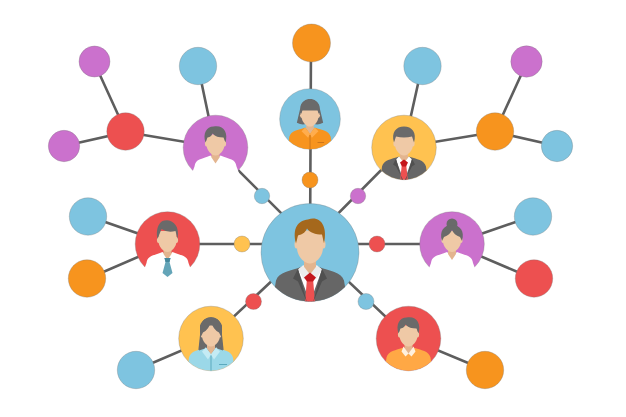
<!DOCTYPE html>
<html lang="en">
<head>
<meta charset="utf-8">
<title>People network</title>
<style>
:root {
  --blue: #7ec4e0;
  --purple: #cb71cd;
  --red: #ed5050;
  --orange: #f7941e;
  --yellow: #ffc250;
  --line: #5e5e5e;
  --hair: #6a6a6a;
  --brown: #a5681c;
  --skin: #efc9a6;
  --shade: #e3b58f;
  --suit: #666;
  --tie: #c4161c;
}
html, body { margin: 0; background: #fff; overflow: hidden; }
svg { display: block; width: 626px; height: 417px; }
.links { stroke: var(--line); stroke-width: 2.6; fill: none; }
.nodes circle, .disc { stroke: #777; stroke-opacity: .45; stroke-width: .7; }
.blue { fill: var(--blue); }
.purple { fill: var(--purple); }
.red { fill: var(--red); }
.orange { fill: var(--orange); }
.yellow { fill: var(--yellow); }
.hair { fill: var(--hair); }
.brown { fill: var(--brown); }
.skin { fill: var(--skin); }
.shade { fill: var(--shade); }
.suit { fill: var(--suit); }
.tie { fill: var(--tie); }
.white { fill: #fff; }
</style>
</head>
<body>
<svg viewBox="0 0 626 417" role="img" aria-label="Network of people connected to a central man">
  <defs>
    <clipPath id="round"><circle r="32.3"/></clipPath>
    <clipPath id="round-large"><circle r="49"/></clipPath>
    <g id="head">
      <path class="shade" d="M-4 2H4V10L0 16L-4 10Z"/>
      <path class="skin" d="M-9-13H9V-3C9 3 4 8 0 8S-9 3-9-3Z"/>
      <ellipse class="skin" cx="-9" cy="-4" rx="1.6" ry="3"/>
      <ellipse class="skin" cx="9" cy="-4" rx="1.6" ry="3"/>
    </g>
    <path id="shoulders" d="M-5 9C-13 12-20 12-22 19L-24 34H24L22 19C20 12 13 12 5 9L0 15Z"/>
    <path id="short-hair" d="M-10-5C-13-14-9-21-2-21C8-23 13-15 10-5L8-10C3-10 0-11-3-14C-4-11-7-10-8-10Z"/>
    <path id="white-top" class="white" d="M-5 8C-14 12-20 11-21 19L-24 27V36H24V27L21 19C20 11 14 12 5 8L0 13Z"/>
  </defs>

  <g class="links">
    <path d="M94 62L126 132L64 146M126 132L215 147L198 66"/>
    <path d="M527 62L495 132L557 146M495 132L404 147L422 66"/>
    <path d="M311 43L310 252M215 147L310 242L404 147"/>
    <path d="M168 244H452M88 216L168 244L87 279M533 216L452 244L534 279"/>
    <path d="M136 370L211 338L310 245L408 338L485 370"/>
  </g>

  <g class="nodes">
    <circle class="purple" cx="94.500" cy="61.500" r="15.500"/>
    <circle class="purple" cx="64" cy="146" r="15.700"/>
    <circle class="red" cx="125.500" cy="131.500" r="18.700"/>
    <circle class="blue" cx="198" cy="66" r="18.700"/>
    <circle class="orange" cx="311.500" cy="43" r="19"/>
    <circle class="blue" cx="422.500" cy="66" r="18.700"/>
    <circle class="orange" cx="495" cy="131.500" r="18.700"/>
    <circle class="purple" cx="526.500" cy="61.500" r="15.700"/>
    <circle class="blue" cx="557" cy="146" r="15.700"/>
    <circle class="blue" cx="88" cy="216.500" r="18.700"/>
    <circle class="orange" cx="87" cy="278.500" r="18.700"/>
    <circle class="blue" cx="533" cy="216.500" r="18.700"/>
    <circle class="red" cx="534" cy="278.500" r="18.700"/>
    <circle class="blue" cx="136" cy="370" r="18.700"/>
    <circle class="orange" cx="485" cy="370" r="18.700"/>
    <circle class="orange" cx="310" cy="180" r="8"/>
    <circle class="blue" cx="262" cy="196" r="7.700"/>
    <circle class="purple" cx="358" cy="196" r="7.700"/>
    <circle class="yellow" cx="242" cy="244" r="8"/>
    <circle class="red" cx="377" cy="244" r="8"/>
    <circle class="red" cx="253.500" cy="301.500" r="8"/>
    <circle class="blue" cx="366" cy="301.500" r="8"/>
  </g>

  <g id="man-white-shirt" transform="translate(215.500 147.500)">
    <circle class="disc purple" r="32.300"/>
    <use href="#white-top"/>
    <use href="#head"/>
    <use href="#short-hair" class="hair"/>
  </g>

  <g id="woman-bob" transform="translate(310 119) scale(.94)">
    <circle class="disc blue" r="32.300"/>
    <g clip-path="url(#round)">
      <path class="hair" d="M-10-13C-8-24 8-24 10-13L14 4Q8 7 4 5H-4Q-8 7-14 4Z"/>
      <use href="#shoulders" class="orange"/>
      <use href="#head"/>
      <path class="hair" d="M-10-4V-14C-6-23 6-23 10-14V-4L8-9H-8Z"/>
      <path d="M-5 9L-9 13L-2 20L0 16L2 20L9 13L5 9L0 16Z" fill="#ffad4d"/>
      <path d="M0 17V33M8 25H15" stroke="#c9741a" fill="none"/>
    </g>
  </g>

  <g id="man-suit" transform="translate(404 147.500)">
    <circle class="disc yellow" r="32.300"/>
    <g clip-path="url(#round)">
      <use href="#shoulders" class="suit"/>
      <path class="white" d="M-5 9L-8 12L0 34L8 12L5 9L0 14Z"/>
      <use href="#head"/>
      <path class="hair" d="M-10-5C-13-15-8-21 0-21S13-15 10-5L8-11Q0-9-8-11Z"/>
      <path class="red" d="M-2 16H2L4 33H-4Z"/>
      <path class="tie" d="M0 12L4 15L2 19H-2L-4 15Z"/>
      <path d="M-8 11L-11 17L-8 19L0 34L8 19L11 17L8 11L2 33H-2Z" fill="#505050"/>
    </g>
  </g>

  <g id="man-blue-tie" transform="translate(167.500 244)">
    <circle class="disc red" r="32.300"/>
    <use href="#white-top"/>
    <use href="#head"/>
    <path class="hair" d="M-10-5C-12-14-9-21-5-23C3-26 13-20 10-5L8-13Q0-11-6-15L-8-10Z"/>
    <path d="M-3 14H3L2 18L5 29L0 33L-5 29L-2 18Z" fill="#64a5b8"/>
    <path d="M-3 14H3L2 18H-2Z" fill="#46889c"/>
  </g>

  <g id="woman-bun" transform="translate(452 244)">
    <circle class="disc purple" r="32.300"/>
    <use href="#white-top"/>
    <use href="#head"/>
    <circle class="hair" cy="-20" r="5.500"/>
    <path class="hair" d="M-10-3C-13-13-8-19 0-19S13-13 10-3L8-7Q2-9 0-14Q-2-9-8-7Z"/>
  </g>

  <g id="woman-long-hair" transform="translate(211 338.500)">
    <circle class="disc yellow" r="32.300"/>
    <g clip-path="url(#round)">
      <path class="hair" d="M-10-13C-8-24 8-24 10-13L13 15H-13Z"/>
      <use href="#shoulders" fill="#9bd8e8"/>
      <path class="hair" d="M-10-6L-12 12L-6 10L-7 0ZM10-6L12 12L6 10L7 0Z"/>
      <use href="#head"/>
      <path class="hair" d="M-11 0V-13C-7-24 7-24 11-13V0L8-6Q2-9 0-17Q-2-9-8-6Z"/>
      <path d="M-5 9L-9 13L-3 21L0 16L3 21L9 13L5 9L0 16Z" fill="#c4ebf4"/>
      <path d="M0 17V33M8 26H16" stroke="#5ba9bd" fill="none"/>
    </g>
  </g>

  <g id="man-orange-shirt" transform="translate(408.500 338.500)">
    <circle class="disc red" r="32.300"/>
    <g clip-path="url(#round)">
      <use href="#shoulders" fill="#ffa845"/>
      <use href="#head"/>
      <use href="#short-hair" class="hair"/>
      <path d="M-5 8L-7 13L-3 18L0 15L3 18L7 13L5 8L0 15Z" fill="#fff1df"/>
    </g>
  </g>

  <g id="central-man" transform="translate(310 252.500)">
    <circle class="disc blue" r="49"/>
    <g clip-path="url(#round-large)">
      <path class="suit" d="M-8 14C-20 19-31 19-34 28L-38 52H38L34 28C31 19 20 19 8 14Z"/>
      <path class="white" d="M-7 13L-12 17L0 50L12 17L7 13Z"/>
      <path class="shade" d="M-6 2H6V16L0 23L-6 16Z"/>
      <path d="M-7 13L-12 17L-6 27L0 22L6 27L12 17L7 13L0 22Z" fill="#ececec"/>
      <path class="skin" d="M-13-22H13V-5C13 4 6 11 0 11S-13 4-13-5Z"/>
      <ellipse class="skin" cx="-13.500" cy="-8" rx="2" ry="4"/>
      <ellipse class="skin" cx="13.500" cy="-8" rx="2" ry="4"/>
      <path class="brown" d="M-14-9C-18-24-12-32-2-33C10-37 18-27 14-9L12-18C5-18 0-20-3-24C-5-19-9-18-12-17Z"/>
      <path class="red" d="M-3 26H3L5 50H-5Z"/>
      <path class="tie" d="M0 20L6 25L3 29H-3L-6 25Z"/>
      <path d="M-12 16L-17 26L-12 29L-3 50L-12 16ZM12 16L17 26L12 29L3 50Z" fill="#505050"/>
    </g>
  </g>
</svg>
</body>
</html>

- _Brief_: Your answer must be the exact lines of the records from the first one through the line containing "#777; stroke-opacity: .45;", with no pictures in it.

- _Reply to the exercise_:
<!DOCTYPE html>
<html lang="en">
<head>
<meta charset="utf-8">
<title>People network</title>
<style>
:root {
  --blue: #7ec4e0;
  --purple: #cb71cd;
  --red: #ed5050;
  --orange: #f7941e;
  --yellow: #ffc250;
  --line: #5e5e5e;
  --hair: #6a6a6a;
  --brown: #a5681c;
  --skin: #efc9a6;
  --shade: #e3b58f;
  --suit: #666;
  --tie: #c4161c;
}
html, body { margin: 0; background: #fff; overflow: hidden; }
svg { display: block; width: 626px; height: 417px; }
.links { stroke: var(--line); stroke-width: 2.6; fill: none; }
.nodes circle, .disc { stroke: #777; stroke-opacity: .45; stroke-width: .7; }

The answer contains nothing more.